_Items from a dataset:_
┄┄┄┄┄┄┄┄┄┄┄┄┄┄┄┄┄┄┄┄

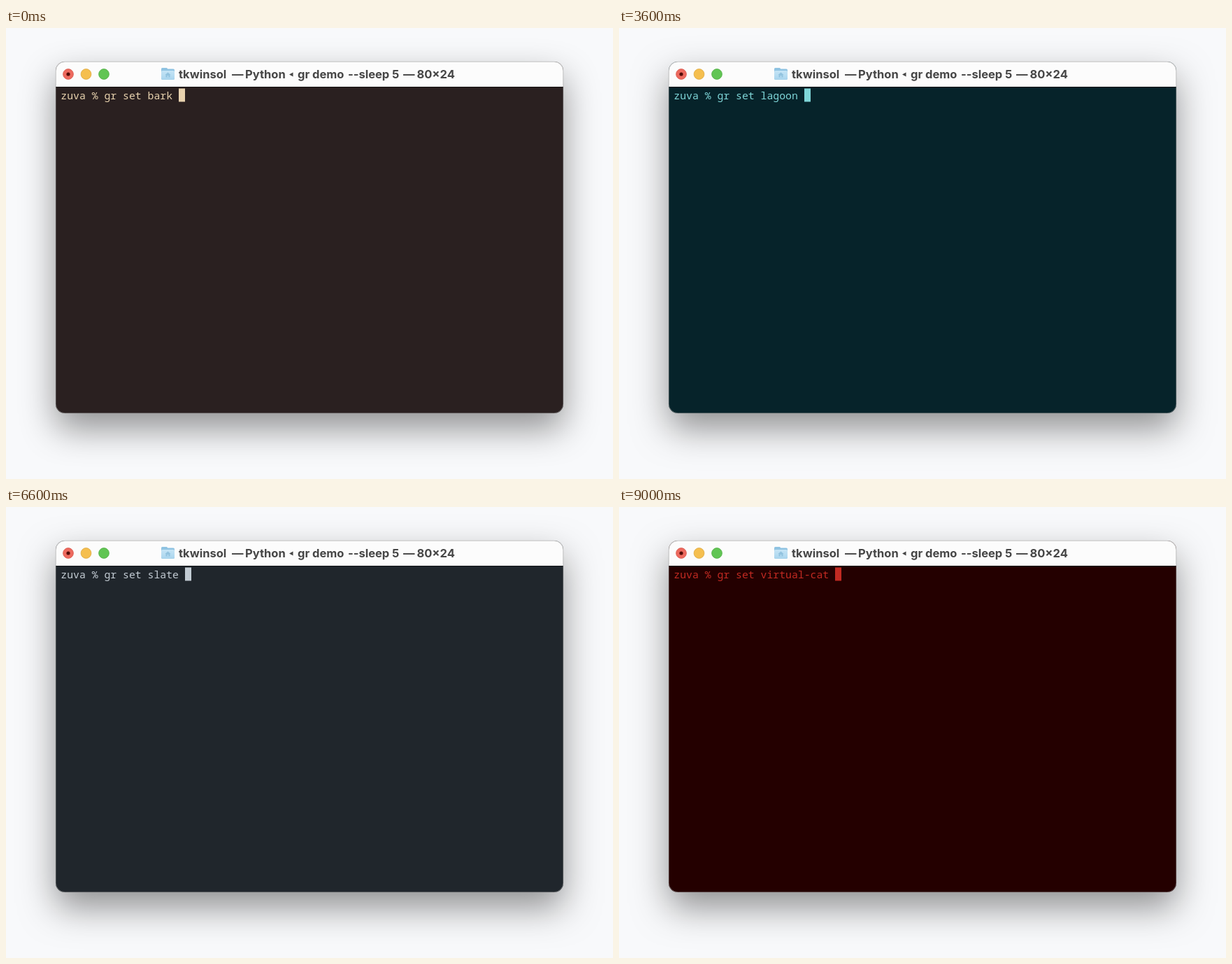
Write an HTML page with a canvas that moves like this. It is 868 by 645 pixels and loops after 9.6 s.

```html
<!DOCTYPE html>
<html lang="en">
<head>
<meta charset="utf-8">
<title>Terminal themes</title>
<style>
  html, body { margin: 0; width: 100%; height: 100%; overflow: hidden; background: #f8f9fb; }
  canvas, svg { position: absolute; left: 0; top: 0; display: block; }
  .title { font: 700 16.5px Inter, "Liberation Sans", sans-serif; fill: #464646; }
  .prompt { font: 500 14.8px "Noto Sans Mono", "DejaVu Sans Mono", monospace; white-space: pre; }
</style>
</head>
<body>
<canvas id="stage" width="868" height="645"></canvas>
<svg width="868" height="645" viewBox="0 0 868 645">
  <g class="title">
    <text x="247" y="71.5">tkwinsol</text>
    <text x="323" y="71.5">—</text>
    <text x="342" y="71.5">Python</text>
    <text x="417" y="71.5">gr demo</text>
    <text x="489" y="71.5">--sleep 5</text>
    <text x="568" y="71.5">—</text>
    <text x="587.5" y="71.5">80×24</text>
  </g>
  <text id="prompt" class="prompt" x="78.3" y="102"></text>
</svg>
<script>
const STEP = 600;
const CELL = 8.88;
const WIN = { x: 71, y: 48, w: 726, h: 503, r: 13, bar: 36 };

// name, background, foreground
const themes = [
  ["bark", "#2a2020", "#e8d2ae"],
  ["blossom", "#2b1420", "#f2b6cc"],
  ["cobalt", "#0b1c3c", "#9cc4f2"],
  ["default", "#000000", "#ffffff"],
  ["fern", "#0a1d12", "#8fd69a"],
  ["grape", "#02030f", "#c832fa"],
  ["lagoon", "#06232a", "#7fd6d8"],
  ["moss", "#0c0d02", "#b4c560"],
  ["nicotine", "#0c0d02", "#ecbe63"],
  ["port", "#183787", "#f59451"],
  ["rust", "#2a1208", "#e88a4e"],
  ["slate", "#20262c", "#c3ccd4"],
  ["swamp-matcha", "#1c3413", "#d3e2ae"],
  ["tide", "#0a2030", "#86c6e6"],
  ["umber", "#24180c", "#dcb482"],
  ["virtual-cat", "#240000", "#c22a22"]
];

const ctx = document.getElementById("stage").getContext("2d");
const prompt = document.getElementById("prompt");

function rounded(x, y, w, h, r) {
  ctx.beginPath();
  ctx.roundRect(x, y, w, h, r);
}

function disc(x, y, r, fill, stroke) {
  ctx.beginPath();
  ctx.arc(x, y, r, 0, Math.PI * 2);
  ctx.fillStyle = fill;
  ctx.fill();
  if (stroke) {
    ctx.strokeStyle = stroke;
    ctx.lineWidth = 0.8;
    ctx.stroke();
  }
}

function polygon(points, fill) {
  ctx.beginPath();
  points.forEach(([x, y]) => ctx.lineTo(x, y));
  ctx.closePath();
  ctx.fillStyle = fill;
  ctx.fill();
}

function drawFolder() {
  ctx.fillStyle = "#8fc3e2";
  rounded(222, 57, 9, 6, 1.5);
  ctx.fill();
  rounded(222, 58.5, 19, 15.5, 1.8);
  ctx.fill();
  const front = ctx.createLinearGradient(0, 61, 0, 74);
  front.addColorStop(0, "#c5e4f5");
  front.addColorStop(1, "#a9d5ee");
  ctx.fillStyle = front;
  rounded(222, 61, 19, 12.8, 1.8);
  ctx.fill();
  polygon([[227.5, 67], [231.5, 63.5], [235.5, 67], [234.5, 67], [234.5, 70.5], [228.5, 70.5], [228.5, 67]], "#92c3df");
  ctx.fillStyle = "#b5dbf0";
  ctx.fillRect(230.6, 68, 1.8, 2.5);
}

function drawWindow(bg) {
  const { x, y, w, h, r, bar } = WIN;
  ctx.save();
  ctx.shadowColor = "rgba(0,0,0,0.42)";
  ctx.shadowBlur = 50;
  ctx.shadowOffsetY = 22;
  ctx.fillStyle = bg;
  rounded(x, y, w, h, r);
  ctx.fill();
  ctx.restore();

  ctx.fillStyle = "#fcfcfc";
  rounded(x, y, w, bar, [r, r, 0, 0]);
  ctx.fill();
  ctx.fillStyle = "rgba(0,0,0,0.5)";
  ctx.fillRect(x, y + bar, w, 1);

  ctx.lineWidth = 1;
  ctx.strokeStyle = "rgba(150,150,150,0.55)";
  rounded(x + 0.25, y + 0.25, w - 0.5, h - 0.5, r);
  ctx.stroke();
}

function drawBar() {
  disc(89, 66, 7.4, "#ed6a5f", "#d9564b");
  disc(89, 66, 2.6, "#530c08");
  disc(114.5, 66, 7.4, "#f5bf4f", "#dca63c");
  disc(140, 66, 7.4, "#61c554", "#50ad43");
  drawFolder();
  polygon([[405, 66.5], [410.5, 63.5], [410.5, 69.5]], "#464646");
}

let shown = -1;

function frame() {
  const i = Math.floor(performance.now() / STEP) % themes.length;
  if (i !== shown) {
    shown = i;
    const [name, bg, fg] = themes[i];
    const line = `zuva % gr set ${name} `;
    ctx.fillStyle = "#f8f9fb";
    ctx.fillRect(0, 0, 868, 645);
    drawWindow(bg);
    drawBar();
    ctx.fillStyle = fg;
    ctx.fillRect(Math.round(78.3 + line.length * CELL), 86.5, 9, 19);
    prompt.textContent = line;
    prompt.style.fill = fg;
  }
  requestAnimationFrame(frame);
}
frame();
</script>
</body>
</html>
```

┄┄┄┄┄┄┄┄┄┄┄┄┄┄┄┄┄┄┄┄

_Exercise requirements:_ Return the entries unchanged, save for the pictures, which do not belong in the copy.

_Result of this exercise:_
Write an HTML page with a canvas that moves like this. It is 868 by 645 pixels and loops after 9.6 s.

```html
<!DOCTYPE html>
<html lang="en">
<head>
<meta charset="utf-8">
<title>Terminal themes</title>
<style>
  html, body { margin: 0; width: 100%; height: 100%; overflow: hidden; background: #f8f9fb; }
  canvas, svg { position: absolute; left: 0; top: 0; display: block; }
  .title { font: 700 16.5px Inter, "Liberation Sans", sans-serif; fill: #464646; }
  .prompt { font: 500 14.8px "Noto Sans Mono", "DejaVu Sans Mono", monospace; white-space: pre; }
</style>
</head>
<body>
<canvas id="stage" width="868" height="645"></canvas>
<svg width="868" height="645" viewBox="0 0 868 645">
  <g class="title">
    <text x="247" y="71.5">tkwinsol</text>
    <text x="323" y="71.5">—</text>
    <text x="342" y="71.5">Python</text>
    <text x="417" y="71.5">gr demo</text>
    <text x="489" y="71.5">--sleep 5</text>
    <text x="568" y="71.5">—</text>
    <text x="587.5" y="71.5">80×24</text>
  </g>
  <text id="prompt" class="prompt" x="78.3" y="102"></text>
</svg>
<script>
const STEP = 600;
const CELL = 8.88;
const WIN = { x: 71, y: 48, w: 726, h: 503, r: 13, bar: 36 };

// name, background, foreground
const themes = [
  ["bark", "#2a2020", "#e8d2ae"],
  ["blossom", "#2b1420", "#f2b6cc"],
  ["cobalt", "#0b1c3c", "#9cc4f2"],
  ["default", "#000000", "#ffffff"],
  ["fern", "#0a1d12", "#8fd69a"],
  ["grape", "#02030f", "#c832fa"],
  ["lagoon", "#06232a", "#7fd6d8"],
  ["moss", "#0c0d02", "#b4c560"],
  ["nicotine", "#0c0d02", "#ecbe63"],
  ["port", "#183787", "#f59451"],
  ["rust", "#2a1208", "#e88a4e"],
  ["slate", "#20262c", "#c3ccd4"],
  ["swamp-matcha", "#1c3413", "#d3e2ae"],
  ["tide", "#0a2030", "#86c6e6"],
  ["umber", "#24180c", "#dcb482"],
  ["virtual-cat", "#240000", "#c22a22"]
];

const ctx = document.getElementById("stage").getContext("2d");
const prompt = document.getElementById("prompt");

function rounded(x, y, w, h, r) {
  ctx.beginPath();
  ctx.roundRect(x, y, w, h, r);
}

function disc(x, y, r, fill, stroke) {
  ctx.beginPath();
  ctx.arc(x, y, r, 0, Math.PI * 2);
  ctx.fillStyle = fill;
  ctx.fill();
  if (stroke) {
    ctx.strokeStyle = stroke;
    ctx.lineWidth = 0.8;
    ctx.stroke();
  }
}

function polygon(points, fill) {
  ctx.beginPath();
  points.forEach(([x, y]) => ctx.lineTo(x, y));
  ctx.closePath();
  ctx.fillStyle = fill;
  ctx.fill();
}

function drawFolder() {
  ctx.fillStyle = "#8fc3e2";
  rounded(222, 57, 9, 6, 1.5);
  ctx.fill();
  rounded(222, 58.5, 19, 15.5, 1.8);
  ctx.fill();
  const front = ctx.createLinearGradient(0, 61, 0, 74);
  front.addColorStop(0, "#c5e4f5");
  front.addColorStop(1, "#a9d5ee");
  ctx.fillStyle = front;
  rounded(222, 61, 19, 12.8, 1.8);
  ctx.fill();
  polygon([[227.5, 67], [231.5, 63.5], [235.5, 67], [234.5, 67], [234.5, 70.5], [228.5, 70.5], [228.5, 67]], "#92c3df");
  ctx.fillStyle = "#b5dbf0";
  ctx.fillRect(230.6, 68, 1.8, 2.5);
}

function drawWindow(bg) {
  const { x, y, w, h, r, bar } = WIN;
  ctx.save();
  ctx.shadowColor = "rgba(0,0,0,0.42)";
  ctx.shadowBlur = 50;
  ctx.shadowOffsetY = 22;
  ctx.fillStyle = bg;
  rounded(x, y, w, h, r);
  ctx.fill();
  ctx.restore();

  ctx.fillStyle = "#fcfcfc";
  rounded(x, y, w, bar, [r, r, 0, 0]);
  ctx.fill();
  ctx.fillStyle = "rgba(0,0,0,0.5)";
  ctx.fillRect(x, y + bar, w, 1);

  ctx.lineWidth = 1;
  ctx.strokeStyle = "rgba(150,150,150,0.55)";
  rounded(x + 0.25, y + 0.25, w - 0.5, h - 0.5, r);
  ctx.stroke();
}

function drawBar() {
  disc(89, 66, 7.4, "#ed6a5f", "#d9564b");
  disc(89, 66, 2.6, "#530c08");
  disc(114.5, 66, 7.4, "#f5bf4f", "#dca63c");
  disc(140, 66, 7.4, "#61c554", "#50ad43");
  drawFolder();
  polygon([[405, 66.5], [410.5, 63.5], [410.5, 69.5]], "#464646");
}

let shown = -1;

function frame() {
  const i = Math.floor(performance.now() / STEP) % themes.length;
  if (i !== shown) {
    shown = i;
    const [name, bg, fg] = themes[i];
    const line = `zuva % gr set ${name} `;
    ctx.fillStyle = "#f8f9fb";
    ctx.fillRect(0, 0, 868, 645);
    drawWindow(bg);
    drawBar();
    ctx.fillStyle = fg;
    ctx.fillRect(Math.round(78.3 + line.length * CELL), 86.5, 9, 19);
    prompt.textContent = line;
    prompt.style.fill = fg;
  }
  requestAnimationFrame(frame);
}
frame();
</script>
</body>
</html>
```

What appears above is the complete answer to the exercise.